The debate comes amid the most intense economic stress that U.S. farmers have felt since the Depression. Farm failures, spurred by stagnant prices, lower exports, high interest rates and falling land values, have brought a crisis air to the debate.
Heightening the intensity are the politics that usually envelop the farm debate and a growing Republican worry about losing Senate control in 1986, as Farm Belt resentment toward President Reagan mounts.
Three points have emerged clearly in early House and Senate hearings on new farm legislation:
Unlike years past, the playing field is more crowded.

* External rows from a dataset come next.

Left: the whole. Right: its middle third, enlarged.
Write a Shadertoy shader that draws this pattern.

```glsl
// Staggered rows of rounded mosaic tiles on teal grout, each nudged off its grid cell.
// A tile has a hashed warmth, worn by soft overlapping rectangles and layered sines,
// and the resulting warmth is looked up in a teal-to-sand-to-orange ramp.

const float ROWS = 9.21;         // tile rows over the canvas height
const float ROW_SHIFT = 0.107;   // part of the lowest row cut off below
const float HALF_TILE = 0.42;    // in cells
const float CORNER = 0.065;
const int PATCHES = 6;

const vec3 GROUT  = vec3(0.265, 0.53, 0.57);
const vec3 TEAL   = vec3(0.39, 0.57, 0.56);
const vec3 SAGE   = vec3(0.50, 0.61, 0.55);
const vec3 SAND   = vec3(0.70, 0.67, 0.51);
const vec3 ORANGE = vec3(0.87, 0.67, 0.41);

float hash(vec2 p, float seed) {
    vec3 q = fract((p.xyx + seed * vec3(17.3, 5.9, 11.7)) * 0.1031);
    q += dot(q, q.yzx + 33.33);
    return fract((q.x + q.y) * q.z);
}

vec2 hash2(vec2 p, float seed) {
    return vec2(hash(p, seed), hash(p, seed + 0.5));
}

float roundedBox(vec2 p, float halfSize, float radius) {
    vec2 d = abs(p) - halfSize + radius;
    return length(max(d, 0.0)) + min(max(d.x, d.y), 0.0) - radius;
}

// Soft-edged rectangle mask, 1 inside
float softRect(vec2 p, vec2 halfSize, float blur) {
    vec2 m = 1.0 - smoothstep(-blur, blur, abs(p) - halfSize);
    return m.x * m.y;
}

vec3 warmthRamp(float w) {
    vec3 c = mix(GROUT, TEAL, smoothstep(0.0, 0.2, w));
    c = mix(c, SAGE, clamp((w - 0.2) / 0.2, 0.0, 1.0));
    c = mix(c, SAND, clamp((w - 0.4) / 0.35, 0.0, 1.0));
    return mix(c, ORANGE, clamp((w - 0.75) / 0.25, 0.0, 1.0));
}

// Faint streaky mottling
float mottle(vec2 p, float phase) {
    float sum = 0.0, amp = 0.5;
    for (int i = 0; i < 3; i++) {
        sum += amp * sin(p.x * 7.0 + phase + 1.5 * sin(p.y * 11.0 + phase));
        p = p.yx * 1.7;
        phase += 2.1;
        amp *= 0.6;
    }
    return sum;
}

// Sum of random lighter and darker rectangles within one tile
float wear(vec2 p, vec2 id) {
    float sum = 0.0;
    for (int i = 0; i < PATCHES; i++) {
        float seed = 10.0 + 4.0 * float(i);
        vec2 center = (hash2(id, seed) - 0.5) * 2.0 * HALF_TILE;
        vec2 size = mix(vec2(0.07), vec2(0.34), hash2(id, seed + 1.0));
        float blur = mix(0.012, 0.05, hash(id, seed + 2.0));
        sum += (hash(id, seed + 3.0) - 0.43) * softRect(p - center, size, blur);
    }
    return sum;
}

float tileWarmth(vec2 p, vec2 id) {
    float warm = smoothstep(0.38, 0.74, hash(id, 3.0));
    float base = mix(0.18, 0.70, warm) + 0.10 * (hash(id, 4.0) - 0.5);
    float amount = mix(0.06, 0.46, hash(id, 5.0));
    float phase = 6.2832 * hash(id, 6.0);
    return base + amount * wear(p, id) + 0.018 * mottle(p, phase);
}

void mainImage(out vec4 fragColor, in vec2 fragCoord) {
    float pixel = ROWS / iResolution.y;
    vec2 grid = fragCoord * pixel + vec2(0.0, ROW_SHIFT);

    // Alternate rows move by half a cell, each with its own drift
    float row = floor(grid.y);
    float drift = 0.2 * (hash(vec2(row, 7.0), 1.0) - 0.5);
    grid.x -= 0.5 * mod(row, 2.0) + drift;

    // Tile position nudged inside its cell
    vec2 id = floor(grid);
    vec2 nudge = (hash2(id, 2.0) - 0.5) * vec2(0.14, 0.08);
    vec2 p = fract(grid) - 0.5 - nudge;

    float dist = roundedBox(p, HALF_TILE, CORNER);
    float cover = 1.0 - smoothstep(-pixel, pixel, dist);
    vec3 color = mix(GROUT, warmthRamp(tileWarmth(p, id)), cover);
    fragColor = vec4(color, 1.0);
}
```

Farm groups that traditionally wrote their own ticket are competing with other farm groups, agribusinesses, consumers, food processors -- all of which will make legislative consensus more difficult.
Despite growing recognition that farm problems cannot be solved by a farm bill alone, lawmakers are showing little inclination to correlate farm policy with tax policy, science, energy use and other external factors. A major study of some of these issues, released by Agriculture Secretary Bob Bergland just before he left office in 1981, remains largely ignored, a rare book.
The radical surgery proposed by Reagan to return farmers to a "market-oriented" agriculture by reducing federal supports appears to be going nowhere. Farm-state lawmakers -- GOP and Democratic -- are attacking it as too drastic; even the conservative American Farm Bureau Federation opposes it.
At a House Agriculture Committee hearing last week, Rep. Leon E. Panetta (D-Calif.) was blunt with Agriculture Secretary John R. Block: "Your bill's dead on both sides House and Senate ; it ain't going anywhere."
Block said the administration's goals of cutting farm-program costs and pushing farmers toward more competition were "non-negotiable." But he conceded that compromises might be possible to reach those goals. Few, however, see the compromises coming easily.
The basic problem is that U.S. farmers produce more than they can sell. The unsellable surpluses have depressed prices and increased federal farm-support costs to more than $50 billion during Reagan's first term, but that is only a part of the problem.
More than a third of U.S. farm production is aimed at the export market. World recession and the strong dollar have cut export sales by about $8 billion since the 1981 peak of $43 billion. Block and the administration argue that the farm programs drive farmers to overproduce, rather than orient them to market realities.
Block's critics charge that the administration's approach will wipe out tens of thousands of farmers who are in economic difficulty due to events beyond their control. They urge more targeting of aid to the farmers who need it most and more aggressive U.S. export sales policies.
Much of this year's debate will focus on these basic elements of the farm programs:
Price supports, which tend to set a floor under market prices for cotton, rice and basic grains. When markets are low, the farmer can get a loan on his crop at the support level. If prices go up, he repays the loan and sells his crop. If not, he keeps the loan and the government keeps his crop. Reagan wants to cut support levels; his critics do not.
Target prices, income supplements for grain, rice and cotton farmers to make up the difference between low market prices and their production costs. Federal spending on these "deficiency payments" has increased as markets have stagnated. Reagan proposes a reduction of target levels.
Acreage controls, surplus-regulating tools available to the secretary for reducing the amounts of land farmers plant. The administration proposes an end to all forms of production controls; some critics want mandatory controls to keep supplies in line with demand.
Few say that there will be an easy resolution of the profound differences between the administration and its farm-country critics. And some are suggesting there may be no resolution.
"I think we may get to Christmas and then quit," said Rep. James M. Jeffords (R-Vt.), a key player in the farm debate. "We could end up just extending the current law for another year."